As it observed the International Day of the Disappeared on Monday, an alliance of human rights organizations urged President Aquino to criminalize acts of enforced disappearances in accordance with a United Nations’ resolution on the issue.

The Philippine Alliance of Human Rights Advocates (PAHRA) urged the President to certify as urgent the passage of a bill seeking to make enforced disappearance a crime and the ratification of the International Convention for the Protection of all Persons from Enforced Disappearance.

In a statement, PAHRA said enforced or involuntary disappearances are grave human rights violations that must be criminalized, and that any delay in the passage of a law to that effect would only embolden perpetrators of such acts. 

PAHRA chairperson Max de Mesa said this day – August 30 – ought to be observed by all to remember those who suffered the terrible fate of being forcibly disappeared.

He cited the enforced disappearance of six workers of the Philippine Industries Corporation of the Philippines (PICOP) in October 2000, and lamented that the convicted perpetrator, Army Corporal Rodrigo Billones, has been sentenced to “light penalties.” 

In July last year, a Regional Trial Court in Agusan del Sur province found Billones guilty of kidnapping and illegal detention of six workers. Billones was sentenced to life imprisonment.

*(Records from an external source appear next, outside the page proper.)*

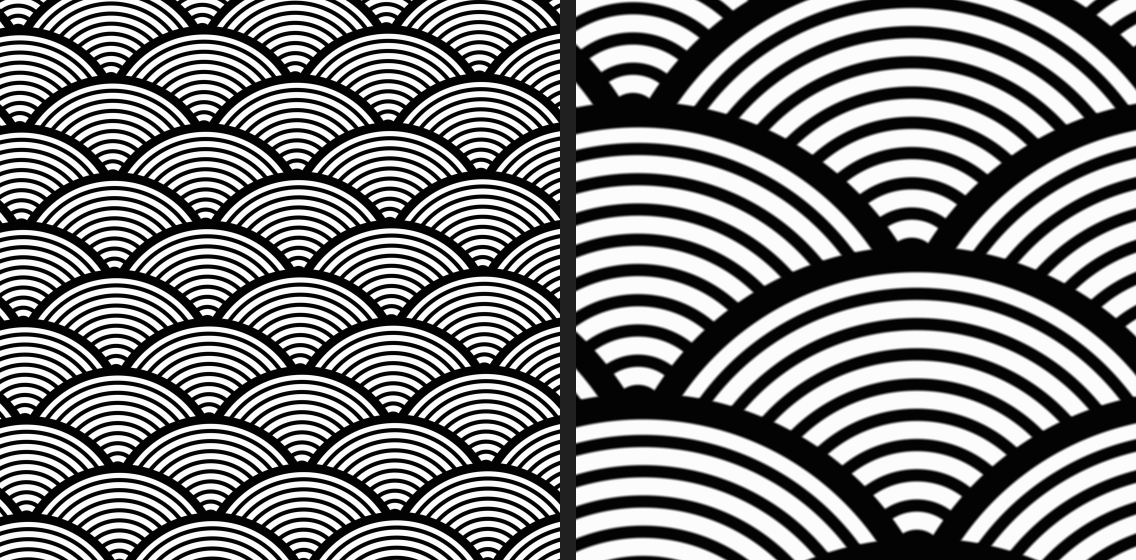
Left: the whole. Right: its middle third, enlarged.
Write a WebGL 2 fragment shader that draws this pattern.

```glsl
#version 300 es
precision highp float;
// Overlapping wave scales: rows of fans made of black and white concentric rings.

uniform vec2 u_resolution;
out vec4 fragColor;

// Lattice, in canvas units
const vec2 ANCHOR = vec2(0.5362, 0.3353);       // centre of one scale
const vec2 COLUMN_STEP = vec2(0.3288, 0.0014);  // to the next scale in a row
const vec2 ROW_STEP = vec2(-0.0015, 0.0869);    // to the next row, slightly skewed

// Scale proportions
const float SCALE_RADIUS = 0.1849;
const float BORDER_WIDTH = 0.0156;
const float RING_PERIOD = 0.0180;
const float RING_WIDTH = 0.0107;     // white part of each period
const float RING_START = 0.1708;     // outer edge of the first white ring
const float SOFTNESS = 0.0012;       // half width of a blurred edge

// Rows that can show at one point, relative to the row just below it
const int BACK_ROW = 1;
const int FRONT_ROW = -3;

const vec3 INK = vec3(0.01);
const vec3 PAPER = vec3(0.99);

// Soft mask, 1 where the signed distance is positive
float softEdge(float distance, float blur) {
    return smoothstep(-blur, blur, distance);
}

// Distance from the nearest scale centre in a row
float scaleDistance(vec2 p, float row) {
    vec2 q = p - row * ROW_STEP;
    float stagger = 0.5 * mod(row, 2.0);
    float column = floor(q.x / COLUMN_STEP.x - stagger + 0.5) + stagger;
    return length(q - column * COLUMN_STEP);
}

// White rings, trimmed by the heavy border
float ringMask(float radius, float blur) {
    float fromMiddle = RING_START - 0.5 * RING_WIDTH - radius;
    float offset = abs(mod(fromMiddle + 0.5 * RING_PERIOD, RING_PERIOD) - 0.5 * RING_PERIOD);
    float ring = 0.5 * RING_WIDTH - offset;
    float inside = SCALE_RADIUS - BORDER_WIDTH - radius;
    return softEdge(min(ring, inside), blur);
}

void main() {
    float side = min(u_resolution.x, u_resolution.y);
    vec2 p = gl_FragCoord.xy / side - ANCHOR;
    float blur = max(SOFTNESS, 0.7 / side);

    // Paint rows from back to front; lower rows cover higher ones
    float baseRow = floor(p.y / ROW_STEP.y);
    float white = 0.0;
    for (int i = BACK_ROW; i >= FRONT_ROW; i--) {
        float radius = scaleDistance(p, baseRow + float(i));
        float cover = softEdge(SCALE_RADIUS - radius, blur);
        white = mix(white, ringMask(radius, blur), cover);
    }

    fragColor = vec4(mix(INK, PAPER, white), 1.0);
}
```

But De Mesa said Billones’ punishment should have been in accordance with several counts of illegal detention and kidnapping that the non-commissioned officer had committed.

He added that national laws should conform with the UN Declaration on the Protection of all Persons from Enforced Disappearance, which seeks to define international standards so that this inhumane act should be prevented and eradicated.

Also, PAHRA stressed that the right to the truth should be enjoyed by all the kin and friends of the victims of enforced disappearances.

PAHRA lauded the relatives of victims, human rights defenders, non-governmental organizations, lawyers and other individuals and groups who work untiringly – and often in difficult circumstances – to denounce cases of enforced disappearance, discover the fate or whereabouts of the disappeared, and work to eradicate this inhumane practice. — Jerbert Briola/LBG/JV, GMANews.TV